I've seen some awful things in my life when it comes to children who may need a different approach for remediation or enrichment however, one of the worst has to be when parents choose the wrong people to help their child with an issue. One parent came in to tell me that one of their teachers (an Orton-Gillingham Member) claimed that her daughter needed Orton-Gillingham and for some reason or another, the mother paid thousands of dollars to the school and after four months, the school could not provide any documentation that demonstrated progress from the money they collected. I was livid when I heard of this and after less than one month, the student went from sounding like a Kindergartner sounding each sound out to reading in complete sentences.

I'm always happy to see that I can stand behind all of my hard work and everything that we set out to do is accomplished.

Thursday, February 9, 2017

Atlanta Orton-Gillingham/Singapore Math: How to Know When Your Child May Be Having Problems at Home or School

Every month I am able to work with clients all over Atlanta and the country who share with me the challenges that they have with their child. Some issues that their young ones may have are quite normal for a professional like myself who sees this more often than not however, given that they are seeing this issues first hand, it is all very daunting to a new parent.

Here are Some Behaviors that may be indicate that your child is struggling at school

1. Refuses To Read Out Loud

In the early years of your child's education, the foundation of learning is based on print. They transition from a sensory environment that is filled with music and art into one where they must look at information and describe it.

If your child is having problems with learning how to read, they become their own worst critic and may not want to share with you how difficult it is for them. After seeing other children in their class pick up books and go through the material, they struggle with understanding the different letters and "sounding like them". It is easy to see why they would not want to read your favorite bed time story with them when they come home.

2. Enuresis Makes A Comeback

Many children lack the communication skills to describe the barrage of feelings that they hold deep in their heart. Whether it is dealing with a difficult classmate or missing their mommy/daddy when they work too much or are out of town, they keep it bottled up inside because they have not been taught how to "talk through" their feelings.

I've listened in on parents telling me that their five/six/seven year old is still bedwetting and they miss the psychological aspect behind this issue than the physiological aspect. If you've noticed that your child is starting to have accidents more frequently, it may be a sign that should ask your child what they are worried about.

3. Does Not Want to Engage in Conversation After School

"What did you do at school today?"

Some children are unable to answer the question because they have repressed their entire school day because it is truly traumatizing.
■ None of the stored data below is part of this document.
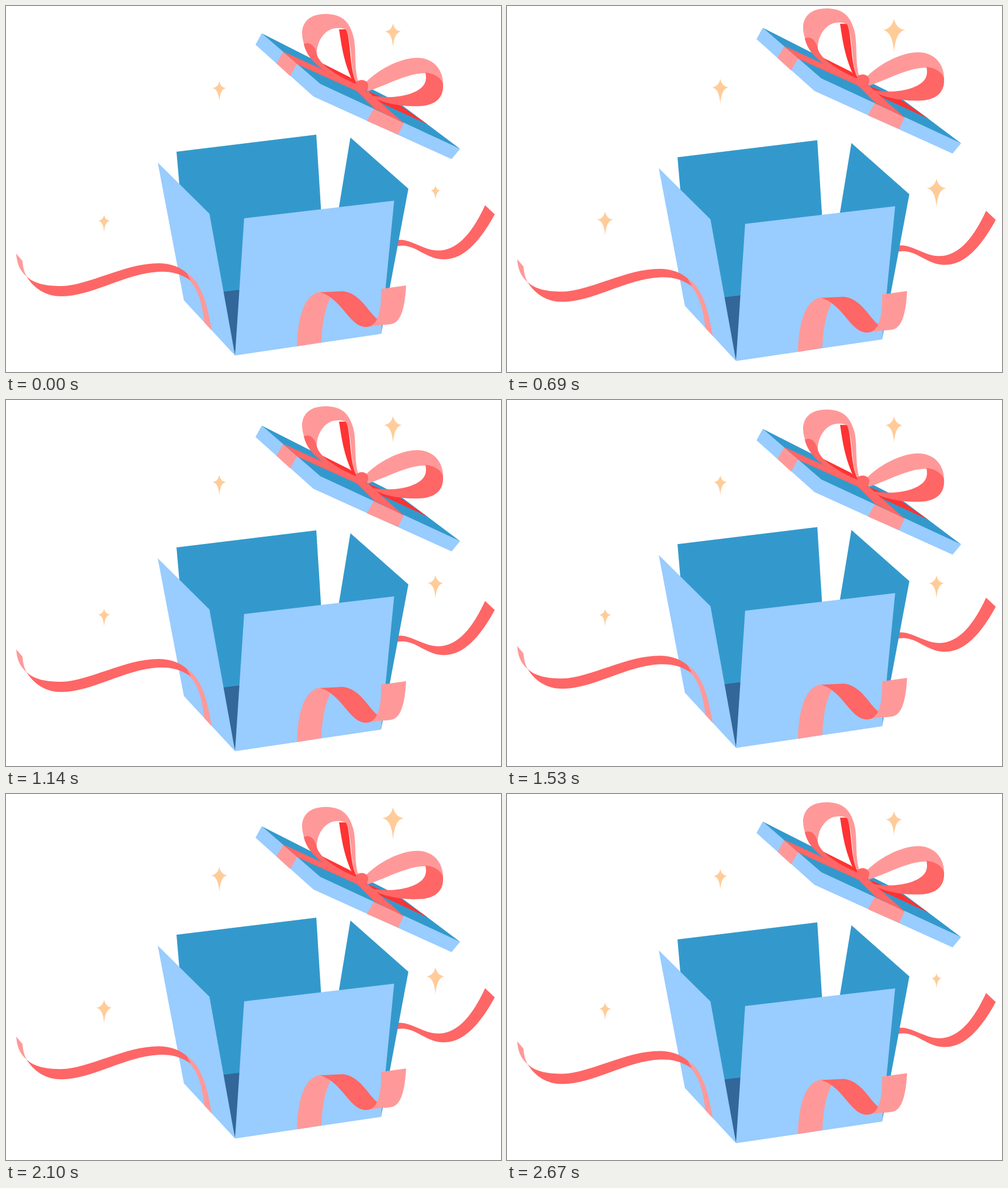
An HTML page with a canvas that plays this animation: 871 by 643 pixels, repeating every 2.7 s.

```html
<!DOCTYPE html>
<html lang="en">
<head>
<meta charset="utf-8">
<title>Gift box</title>
<style>
  html, body { margin: 0; width: 100%; height: 100%; overflow: hidden; background: #fff; }
  canvas { display: block; }
</style>
</head>
<body>
<canvas id="stage" width="871" height="643"></canvas>
<script>
const ctx = document.getElementById('stage').getContext('2d');
const LOOP = 2700;
const SWING = 10;
const SKY = '#99ccff', BLUE = '#3399cc', NAVY = '#336699';
const PINK = '#ff9999', CORAL = '#ff6666', RED = '#ff3333', GOLD = '#ffcc99';

const shape = (color, d) => ({ color, path: new Path2D(d) });

const box = [
  // right streamer, behind the box
  shape(CORAL, 'M685 412C700 408 712 415 735 424C785 445 818 404 843 350L860 366C825 430 795 446 768 445C740 444 722 421 697 421L685 422Z'),
  // back, right side and floor
  shape(BLUE, 'M300 256L546 226L562 480L415 499L322 510Z'),
  shape(BLUE, 'M606 231L708 321L660 576L570 450Z'),
  shape(NAVY, 'M374 503L415 498L403 614Z'),
  // left side and front
  shape(SKY, 'M267 275L358 365L403 614L313 517Z'),
  shape(SKY, 'M419 373L683 342L660 576L403 614Z'),
  // left streamer
  shape(PINK, 'M18 435L29 448C30 460 32 468 37 476C24 465 19 452 18 435Z'),
  shape(PINK, 'M312 466C340 478 353 515 362 570L349 556C346 528 339 496 321 480Z'),
  shape(CORAL, 'M36 475C50 488 70 492 98 492C145 491 210 452 268 452C290 452 307 459 318 469L325 482C306 470 290 466 268 467C210 470 150 510 98 510C70 510 50 497 36 475Z'),
  // front curl
  shape(PINK, 'M512 598C513 545 526 503 556 502L574 508C562 525 556 558 555 591Z'),
  shape(PINK, 'M660 497L704 491C702 530 695 553 681 558C670 561 655 559 636 564C655 560 661 535 660 497Z'),
  shape(CORAL, 'M553 503L592 501C622 503 637 537 653 550C648 560 641 564 633 564C604 563 592 515 553 503Z')
];

const lid = [
  shape(SKY, 'M450 48L439 68L541 159L784 269L799 251L553 137Z'),
  shape(PINK, 'M488 80L476 101L500 123L512 102Z'),
  shape(PINK, 'M648 179L635 202L690 226L700 205Z'),
  shape(BLUE, 'M450 48L691 170L799 251L553 137Z'),
  // bands across the top
  shape(RED, 'M553 99L605 125L637 152L618 148Z'),
  shape(RED, 'M640 151L691 173L742 208L640 161Z'),
  shape(CORAL, 'M488 80L630 145L625 153L512 102Z'),
  shape(CORAL, 'M648 180L700 206L637 150L617 149Z'),
  // right loop
  shape(PINK, 'M633 134C652 115 690 91 725 91C754 92 770 114 769 139L738 118C705 118 668 140 636 150Z'),
  shape(CORAL, 'M738 117C755 118 767 128 769 137C771 165 750 176 725 176C690 177 662 170 638 157C670 162 690 160 705 156C730 149 743 138 738 117Z'),
  // left loop
  shape(RED, 'M586 41L599 41C608 70 604 110 617 136L609 130C593 95 590 65 586 41Z'),
  shape(PINK, 'M621 136C611 110 618 72 610 49C602 22 585 14 562 14C535 14 521 28 521 48C521 56 523 62 525 70L547 88C545 62 562 40 580 39C590 38 597 40 599 43C610 70 605 108 616 134Z'),
  shape(CORAL, 'M524 67C535 61 544 71 547 85C551 101 578 121 616 137L622 148C578 127 532 104 524 67Z'),
  // knot
  shape(CORAL, 'M617 133C623 128 634 129 637 137C639 146 632 155 623 153C615 149 613 140 617 133Z')
];

const sparkShape = new Path2D('M0 -.5Q.06 -.2 .335 -.16Q.045 -.125 0 .5Q-.045 -.125 -.335 -.16Q-.06 -.2 0 -.5Z');

// size is the height at full scale; edge and middle are the scales at 0 and half a loop
const sparks = [
  { x: 681, y: 51.7, size: 59.5, edge: .7, middle: .7 },
  { x: 375.3, y: 150, size: 44.5, edge: .8, middle: .7 },
  { x: 755.7, y: 328.3, size: 51, edge: .5, middle: .7 },
  { x: 172.6, y: 382.3, size: 42.5, edge: .72, middle: .62 }
];

function drawGroup(shapes, dy) {
  ctx.save();
  ctx.translate(0, dy);
  for (const { color, path } of shapes) {
    ctx.fillStyle = color;
    ctx.fill(path);
  }
  ctx.restore();
}

function drawSpark({ x, y, size, edge, middle }, phase) {
  const low = phase < .25 || phase > .75 ? edge : middle;
  const rise = 1 - Math.abs((phase * 2) % 1 * 2 - 1);
  const scale = size * (low + (1 - low) * rise);
  ctx.save();
  ctx.translate(x, y);
  ctx.scale(scale, scale);
  ctx.fillStyle = GOLD;
  ctx.fill(sparkShape);
  ctx.restore();
}

// linear swing: 0, 1, 0, -1, 0 over one loop
const triangle = phase => 1 - Math.abs(((phase + .25) % 1) * 4 - 2);

function draw(time) {
  const phase = (time % LOOP) / LOOP;
  const dy = SWING * triangle(phase);
  ctx.fillStyle = '#fff';
  ctx.fillRect(0, 0, 871, 643);
  drawGroup(box, dy);
  drawGroup(lid, -dy);
  for (const spark of sparks) drawSpark(spark, phase);
}

const start = performance.now();
function tick() {
  draw(Math.max(0, performance.now() - start));
  requestAnimationFrame(tick);
}
tick();
</script>
</body>
</html>
```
Fortunately, with technology and access to his/her teacher and classmates, it is much easier to find out what is happening at school and what you can do at home to remedy their communication ills.
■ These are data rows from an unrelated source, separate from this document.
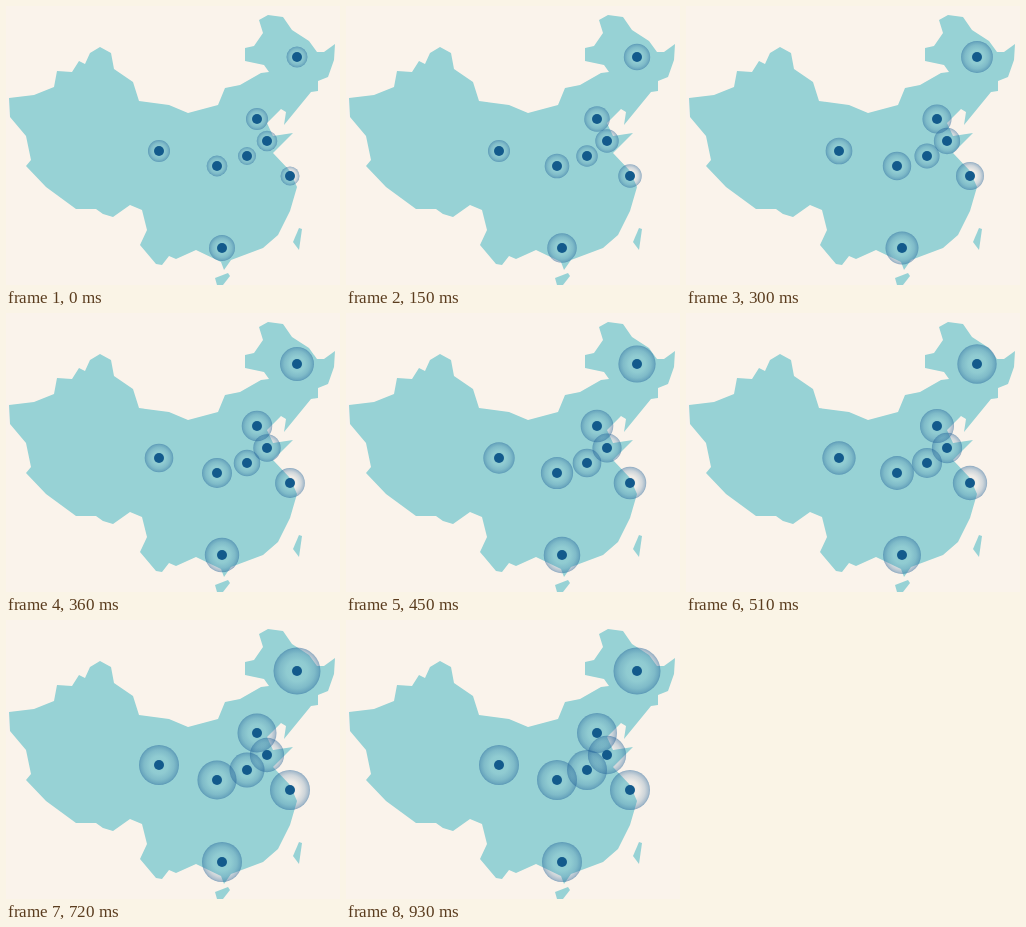
Recreate the animation shown at these times as an HTML page. Size 334 by 279 pixels, loop 1.06 s.

```html
<!DOCTYPE html>
<html lang="en">
<head>
<meta charset="utf-8">
<title>Pulsing map</title>
<style>
html, body { margin: 0; width: 100%; height: 100%; overflow: hidden; background: #faf3eb; }
svg { display: block; width: 100%; height: 100%; }
</style>
</head>
<body>
<svg viewBox="0 0 334 279">
  <defs>
    <radialGradient id="halo">
      <stop offset="0" stop-color="#1f5f97" stop-opacity=".03"/>
      <stop offset=".45" stop-color="#1f5f97" stop-opacity=".06"/>
      <stop offset=".75" stop-color="#1f5f97" stop-opacity=".2"/>
      <stop offset=".92" stop-color="#1f5f97" stop-opacity=".36"/>
      <stop offset="1" stop-color="#1f5f97" stop-opacity=".5"/>
    </radialGradient>
  </defs>
  <g fill="#97d2d5">
    <path d="M3 92L28 89 48 81 51 65 66 66 73 55 79 58 84 47 94 41 105 47 108 63 127 76 133 95 163 99 182 107 212 99 219 82 234 79 255 67 263 66 258 59 239 55 239 42 248 40 257 27 253 14 262 9 277 11 286 24 303 35 311 46 318 46 329 38 328 54 322 71 312 75 312 85 305 86 278 119 280 106 275 103 261 117 267 130 287 127 267 147 284 165 291 181 284 205 272 229 257 242 225 254 218 264 215 256 190 244 170 253 163 250 156 259 150 258 134 239 141 224 136 204 124 199 107 211 97 208 90 203 70 203 40 181 20 160 25 154 20 130 4 111Z"/>
    <path d="M293 222L296 223 293 244 287 236Z"/>
    <path d="M209 272L222 267 224 270 217 279 211 279Z"/>
  </g>
  <g id="halos" fill="url(#halo)"></g>
  <g id="dots" fill="#135a8c"></g>
</svg>
<script>
// x, y, radius at start, growth per ms, largest radius
const spots = [
  [291, 51, 10.5, .018, 23.5],
  [251, 113, 11, .0118, 20],
  [261, 135, 10.3, .0095, 20],
  [241, 150, 9, .0118, 20],
  [211, 160, 10.4, .0127, 20],
  [153, 145, 8.6, .0158, 20],
  [284, 170, 9.5, .015, 20],
  [216, 242, 13, .0117, 20]
];

function circle(parent, x, y, r) {
  const c = document.createElementNS("http://www.w3.org/2000/svg", "circle");
  c.setAttribute("cx", x);
  c.setAttribute("cy", y);
  c.setAttribute("r", r);
  return document.getElementById(parent).appendChild(c);
}

const halos = spots.map(([x, y, r]) => circle("halos", x, y, r));
spots.forEach(([x, y]) => circle("dots", x, y, 5));

function draw() {
  const time = performance.now() % 1060;
  const t = Math.min(Math.floor(time / 30) * 30, 930);
  spots.forEach(([x, y, start, rate, max], i) => {
    // the western halo starts its pulse with a brief wait
    const least = x === 153 ? 11 : start;
    halos[i].setAttribute("r", Math.min(max, Math.max(least, start + rate * t)));
  });
  requestAnimationFrame(draw);
}
draw();
</script>
</body>
</html>
```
4. Has Problems with Transitioning

When it is time for you to go to a social event such as dinner or a community gathering, your child should not take more than a few minutes to get ready and walk out the door. However, if your child has problems with time management and then reverts to a tantrum after you have reminded him/her that you are leaving in one minute, there are underlying issues at hand that need to be dealt with.

5. Strained relationship with siblings/pets

Sibling rivalry is more of a state than a condition in many families. When your child is with their younger or older sibling and has changed personalities over the course of the last few weeks, there may be an issue that you have not been apprised of. I've seen children verbally taunt and become physically aggressive to their siblings and when asked why they are doing this, the response they give is usually that they have felt attacked at school and are backed into a corner.

If your child is having a difficult time with school and has manifested these behaviors, contact Learning Ridge by emailing or you can call us at 404-964-8533.